══ Excerpted records

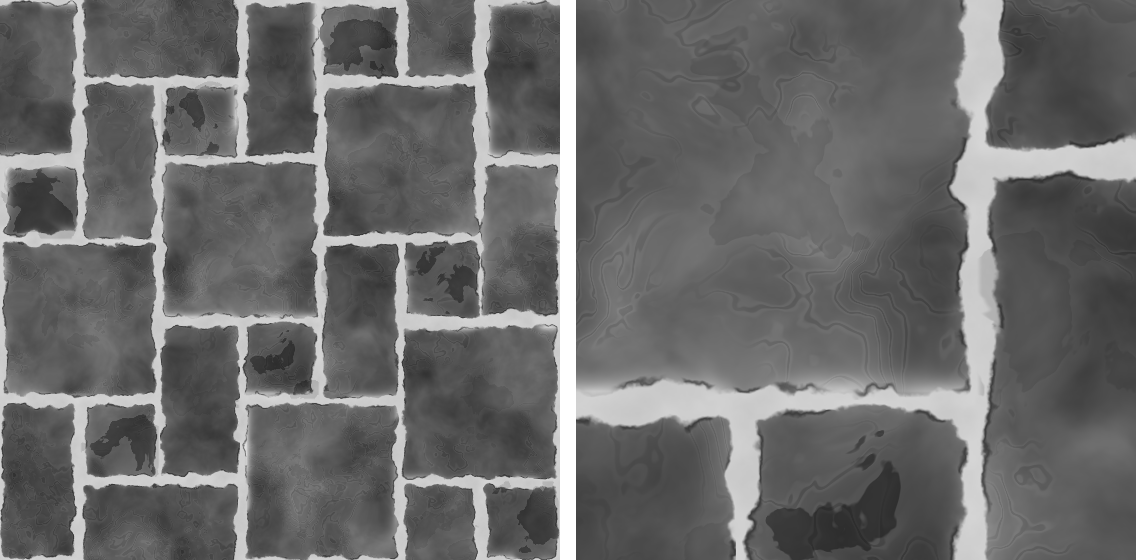
Left: the whole. Right: its middle third, enlarged.
This texture is drawn by a Shadertoy shader. Its source:

```glsl
// Slate paving: seven interlocking sets of a big, a tall and a small stone on a
// 7 x 7 grid, set in pale grout. Each row shifts the pattern by two cells; wrapping
// smooth cellular noise gives the clouds, contours, stains and chipped edges.

const float GRID = 7.0;               // cells across and down
const float INSET_MIN = 0.028;        // grout on each side of a stone, in cells
const float INSET_MAX = 0.092;
const float CORNER = 0.03;            // corner radius, in cells
const float CHIPPING = 0.17;          // raggedness of stone edges
const float HALO_WIDTH = 0.045;       // bleached margin, in cells
const float CONTOURS = 14.0;          // contour bands per unit of cloud height
const vec3 GROUT = vec3(0.81);
const vec3 SLATE = vec3(0.35);
const vec3 BLEACH = vec3(0.95);
const vec3 EDGE_DUST = vec3(0.60);

vec4 hash4(vec2 p) {
    vec4 q = fract(p.xyxy * vec4(0.1031, 0.1030, 0.0973, 0.1099));
    q += dot(q, q.wzxy + 33.33);
    return fract((q.xxyz + q.yzzw) * q.zywx);
}

vec2 wrapCell(vec2 c, float n) {
    return c - n * floor((c + 0.5) / n);
}

// Smooth cellular noise: random values blended around jittered points, period 1
float softCells(vec2 p, float n) {
    p *= n;
    vec2 base = floor(p);
    float total = 0.0, weights = 0.0;
    for (int y = -1; y <= 1; y++)
    for (int x = -1; x <= 1; x++) {
        vec2 c = base + vec2(x, y);
        vec4 h = hash4(wrapCell(c, n) + n * 1.37);
        vec2 d = c + mix(vec2(0.2), vec2(0.8), h.xy) - p;
        float w = max(1.44 - dot(d, d), 0.0);
        w *= w * w;
        total += w * h.z;
        weights += w;
    }
    return total / weights;
}

float fbm(vec2 p, float n) {
    float sum = 0.0, amp = 0.5;
    for (int i = 0; i < 5; i++) {
        sum += amp * softCells(p, n);
        n *= 2.0;
        amp *= 0.5;
    }
    return sum / 0.96875;
}

// Finds the stone covering a grid cell: its lower left cell and its size
void findStone(vec2 cell, out vec2 origin, out vec2 size) {
    int slot = (int(cell.x) + 15 - 2 * int(cell.y)) % 7;
    bool tall = slot == 1 || slot == 6;
    size = slot == 0 ? vec2(1.0) : tall ? vec2(1.0, 2.0) : vec2(2.0);
    bool rightHalf = slot == 3 || slot == 5;
    bool upperHalf = slot == 2 || slot == 3 || slot == 6;
    origin = cell - vec2(rightHalf ? 1.0 : 0.0, upperHalf ? 1.0 : 0.0);
}

void mainImage(out vec4 fragColor, in vec2 fragCoord) {
    vec2 uv = fragCoord / iResolution.xy;
    vec2 g = uv * GRID;
    float aa = GRID / min(iResolution.x, iResolution.y);

    // Stone outline, with its own inset on each side
    vec2 origin, size;
    findStone(floor(g), origin, size);
    vec2 id = wrapCell(origin, GRID);
    vec2 q = g - origin;
    vec4 side = vec4(q, size - q) - mix(vec4(INSET_MIN), vec4(INSET_MAX), hash4(id + 3.7));
    vec2 a = min(side.xy, side.zw);
    float edge = max(min(a.x, a.y) - CORNER, 0.0) + CORNER - length(max(CORNER - a, 0.0));
    float grain = fbm(uv, 42.0) - 0.5;
    edge += CHIPPING * grain;

    // Clouded slate, shifted and warped per stone
    vec4 variation = hash4(id + 21.3);
    vec2 p = uv + variation.xy;
    p += 0.035 * (vec2(softCells(p, 17.0), softCells(p + 0.37, 17.0)) - 0.5);
    float cloud = fbm(p, 10.0);
    float fine = fbm(p + 0.53, 27.0);
    float shade = 0.42 * (cloud - 0.5) + 0.16 * (fine - 0.5) + 0.02 * (variation.z - 0.5);

    // Faint mineral contours in scattered areas
    float band = abs(fract(cloud * CONTOURS) - 0.5);
    float area = smoothstep(0.46, 0.62, softCells(p, 13.0));
    float thinLine = 1.0 - smoothstep(0.03, 0.09, band);
    float wideLine = 1.0 - smoothstep(0.12, 0.26, band);
    shade += area * (0.03 * wideLine - 0.055 * thinLine);
    vec3 stone = SLATE + shade;

    // Dark ragged stain, strongest on the small stones
    vec2 spot = q - size * mix(vec2(0.35), vec2(0.65), hash4(id + 8.9).xy);
    float stain = smoothstep(0.0, 0.025, fine - 0.43 - 0.9 * dot(spot, spot));
    float stainPower = size.y < 1.5 ? 0.38 : 0.10;
    stone *= 1.0 - stainPower * stain;

    // Bleached margins, edge dust and a broken dark rim
    vec4 bleached = smoothstep(vec4(0.5), vec4(1.0), hash4(id + 14.1));
    float halo = dot(bleached, exp(-max(side, 0.0) / HALO_WIDTH));
    halo *= smoothstep(0.3, 0.65, softCells(uv, 24.0));
    stone = mix(stone, BLEACH, min(halo, 0.95));
    stone = mix(stone, EDGE_DUST, 0.45 * exp(-max(edge, 0.0) / 0.03));
    float rim = 1.0 - smoothstep(0.0, 0.02, abs(edge - 0.008));
    stone *= 1.0 - 0.45 * rim * smoothstep(0.45, 0.6, softCells(uv, 70.0));

    // Grout, lightly smudged beside stains
    vec2 toCellEdge = min(q, size - q);
    float smudge = stain * smoothstep(0.0, 0.03, min(toCellEdge.x, toCellEdge.y));
    vec3 grout = (GROUT + 0.10 * grain) * (1.0 - 0.12 * smudge);

    float soft = max(aa, 0.012);
    fragColor = vec4(mix(grout, stone, smoothstep(-soft, soft, edge)), 1.0);
}
```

════

Copy out every line from the data above in which the word "softCells" occurs.

§ Task response
float softCells(vec2 p, float n) {
        sum += amp * softCells(p, n);
    p += 0.035 * (vec2(softCells(p, 17.0), softCells(p + 0.37, 17.0)) - 0.5);
    float area = smoothstep(0.46, 0.62, softCells(p, 13.0));
    halo *= smoothstep(0.3, 0.65, softCells(uv, 24.0));
    stone *= 1.0 - 0.45 * rim * smoothstep(0.45, 0.6, softCells(uv, 70.0));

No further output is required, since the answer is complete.